Responding to the latest blow to ruangrupa and d15, Japanese curator Toshiaki Hozumi commented:
“Relational art in Indonesia is different from relational art in the West. documenta fifteen appears to be largely ignored by reviewers in the West but it is well received in Japan.”
In inviting other collectives involved in their own local communities to participate, d15 offered a platform for local issues from these communities — which lie on the periphery and are often marginalised — to be aired in Kassel under an international spotlight. At d15, the local contexts of participating artists from the Global South brushed up against the German context and the ensuing friction ignited a controversy.
“Documenta was positioning themselves to be at the forefront of challenging boundaries. Yet it is so strange how one has to be ‘ready’ for these concepts and frameworks, [and] I doubt the German public was quite ready given [its] deep-seated history,” commented Sophy Tio who recently completed her graduate studies in Transcultural Studies at Heidelberg University.
Where these local contexts intersect, lie the pain points that need to be addressed together in an open, uncensored manner. As the writer Minh Nguyen asserts, the “democratisation of the public sphere occurs when conflicts are not erased but instead confronted”. In this instance, with the release of the advisory committee’s report heaping curatorial and organisational blame on ruangrupa, dialogue does not appear to be on the table and the conflicts look destined for erasure.
Not documenta fifteen, but lumbung one?
Even without the political controversies, there were already inherent incompatibilities between ruangrupa’s utopian curatorial vision as manifested in the slogan “Make friends not art” and the very structure of documenta itself as a mega art event.
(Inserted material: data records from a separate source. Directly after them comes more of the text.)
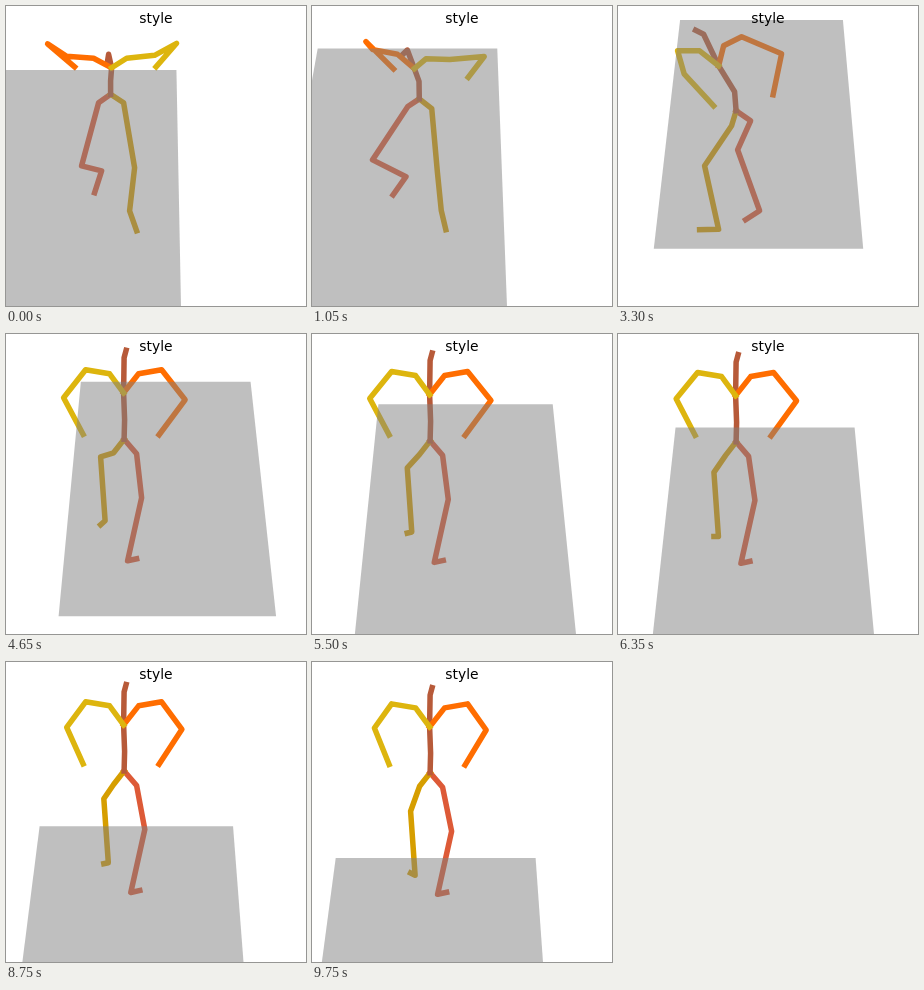
An HTML page for the animation above (9.8 s loop, 300 px wide and 300 px high).

```html
<!DOCTYPE html>
<html lang="en">
<head>
<meta charset="utf-8">
<title>style</title>
<style>
  html, body { margin: 0; width: 100%; height: 100%; overflow: hidden; background: #fff; }
  svg { display: block; width: 300px; height: 300px; }
  #body path { fill: none; stroke-width: 5.5; stroke-linecap: square; stroke-linejoin: round; }
  #floor { fill: rgba(128, 128, 128, .5); }
  text { font: 13.89px "DejaVu Sans", sans-serif; text-anchor: middle; }
</style>
</head>
<body>
<svg viewBox="0 0 300 300">
  <g id="body" transform="translate(-.4 -.2)">
    <path id="rightLeg" stroke="#DD5A37"/>
    <path id="leftLeg" stroke="#D69E00"/>
    <path id="spine" stroke="#B75A39"/>
    <path id="rightArm" stroke="#FF6D00"/>
    <path id="leftArm" stroke="#DDB50E"/>
  </g>
  <path id="floor"/>
  <text x="150" y="17">style</text>
</svg>
<script>
const LOOP = 9800, STEP = 50, SETTLED = 4650, LAST = 9750;
const LIMBS = ['rightLeg', 'leftLeg', 'spine', 'rightArm', 'leftArm'];

// Key poses of the turn. Legs and spine grow from the pelvis, arms from the chest.
const POSES = [
  { time: 0,
    spine: '105,88.5 105,75 106,62 103,48.5 102,55',
    rightLeg: '93,97 76,160 96,165 89,187',
    leftLeg: '118,97 129,162 124,205 131,225',
    rightArm: '88,52.5 61,50.5 42,38 69,61',
    leftArm: '121,52.5 149,49.5 171,37.5 150.5,61' },
  { time: 2000,
    spine: '110,97 109.5,76 100,63.5 89.5,40.5 81,44',
    rightLeg: '99,104 48,149 93,176 75,191',
    leftLeg: '122,108 123,170 134.5,204 137,223',
    rightArm: '84,45 61.5,38 65,34 93,65',
    leftArm: '108.5,53.5 129,57.5 174,62 162,80.5' },
  { time: 3300,
    spine: '118.5,105 117,86 101,60 86,28.5 78,24.5',
    rightLeg: '133,115 120,144 142,205 128,214',
    leftLeg: '114,120 87,160 101,223.5 82,224',
    rightArm: '106,40 124,31 164,48 155.5,89',
    leftArm: '82,45 60,45 66.5,68 96,100' },
  { time: SETTLED,
    spine: '118.5,105.5 119,86 118,59 118.5,24 120.5,16.5',
    rightLeg: '131,120 136,164 122,227 131,225',
    leftLeg: '108,119 95,123 99.5,187 95,191',
    rightArm: '133,40 156,36 179.5,66 153.5,101',
    leftArm: '104,40 80,36 58,64 77.5,100.5' },
];

for (const pose of POSES) {
  for (const name of LIMBS) {
    pose[name] = pose[name].split(' ').map(p => p.split(',').map(Number));
  }
  const [pelvis, , chest] = pose.spine;
  for (const name of LIMBS) {
    if (name !== 'spine') pose[name].unshift(name.endsWith('Leg') ? pelvis : chest);
  }
}

const mix = (a, b, u) => a + (b - a) * u;
const linear = (t, from, to) => Math.min(1, Math.max(0, (t - from) / (to - from)));
const smooth = (t, from, to) => {
  const u = linear(t, from, to);
  return u * u * (3 - 2 * u);
};

// After the turn the body sinks slowly while the left foot bobs down to the ground.
function settle(name, i, [x, y], p) {
  const wave = Math.sin(2 * Math.PI * p);
  const drop = 5.5 * p + .8 * wave;
  if (name.endsWith('Arm')) {
    if (i === 3) x = mix(x, 118, .08 * p * p);
    return [x, y + drop * (i < 3 ? 1.1 : .4)];
  }
  if (name === 'spine') return [x, y + drop * (i < 3 ? 1 : 1.7)];
  if (i > 1) x += 4 * p;
  if (i > 1 && name === 'leftLeg') y += (21 * p + 7 * wave) * (i < 4 ? 1 : .7);
  return [x, y + drop];
}

function limbPath(name, t) {
  const i = Math.max(1, POSES.findIndex(pose => t < pose.time));
  const k = t < SETTLED ? i : POSES.length - 1;
  const a = POSES[k - 1], b = POSES[k];
  const u = smooth(t, a.time, b.time), p = linear(t, SETTLED, LAST);
  return 'M' + a[name].map(([x, y], j) => {
    const [bx, by] = b[name][j];
    return settle(name, j, [mix(x, bx, u), mix(y, by, u)], p).map(n => n.toFixed(2));
  }).join(' ');
}

// Ground rectangle in perspective with vanishing point (VX, VY).
const VX = 154, VY = -785;

// Sideways drift of the ground: [distance, from, to].
const DRIFT = [
  [20, 0, 1000], [77, 2000, 4000], [-16, 5000, 6000],
  [5, 6350, 6750], [-17, 6900, 7700], [-13, 8000, 9500],
];

function floorPath(t) {
  const s = (t - 3300) / 1000;
  const away = 7 + 28.5 * (1 + Math.cos(Math.PI * linear(t, 0, 2500)));
  const top = Math.max(away, 14 + 24.2 * s + .62 * s * s);
  const extra = 1 - linear(t, 2000, 3100);
  const bottom = 226.3 + 1.17 * top + 24 * extra;
  const side = DRIFT.reduce((x, [d, from, to]) => x + d * smooth(t, from, to), 175);
  const right = (side - VX) / (300 - VY), left = right - .2038 - .0132 * extra;
  const at = (k, y) => (VX + k * (y - VY)).toFixed(2) + ',' + y.toFixed(2);
  return `M${at(left, top)} ${at(right, top)} ${at(right, bottom)} ${at(left, bottom)}Z`;
}

const setPath = (id, d) => document.getElementById(id).setAttribute('d', d);

function draw(now) {
  const t = Math.floor(now % LOOP / STEP) * STEP;
  for (const name of LIMBS) setPath(name, limbPath(name, t));
  setPath('floor', floorPath(t));
}

let begin = null;
function tick(now) {
  begin ??= now;
  draw(now - begin);
  requestAnimationFrame(tick);
}
draw(0);
requestAnimationFrame(tick);
</script>
</body>
</html>
```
Add the layer of politics and d15 became a combustible, south versus north, east versus west, periphery versus centre tug-of-war.
While documenta has attempted to embark on a trajectory of greater global inclusiveness in its artistic direction (in 1997 for example, Matthew Ngui was the first Singapore artist featured in the event), d15 was confronted with a “structural” challenge of mapping the Indonesian lumbung’s social and cultural context onto a mega art event. Instead of the artworks or related pieces by the consecrated artists ending up in institutional or private collections, the material presentation in d15 conspicuously ended up being recycled. From these perspectives, d15 is no less than a revolution in the art world and cultural discourses, a productive culture clash between Southeast Asia and Europe. As stated in the introduction in the d15 handbook, “we are not in documenta fifteen, we are in lumbung one.”
Our visits to d15 may have started out with some surprise and even disappointment given our usual expectations of biennale-type international art events, but in the three months following, these initial misgivings gave way to deeper thought. D15 highlighted questions on what art is and on how the lumbung spirit could be sustained, not only in challenging mega-scale projects, but also within art networks, circles, institutions and discourses everywhere.
As the concluding words of the lumbung community’s latest statement have it:
“The openness and the inclusivity of the lumbung is how we imagine our world to be… we will continue to practice as a way to be in solidarity, a way to be inclusive, a way for thinking, sharing, documenting, a way to fight, a way for resilience.”
While all the complicated issues of platform, resources, legacy, curatorial management and programming remain, d15 has imprinted in our imagination the ways in which we can boldly reconsider our engagement with community, culture and social equality in the arts.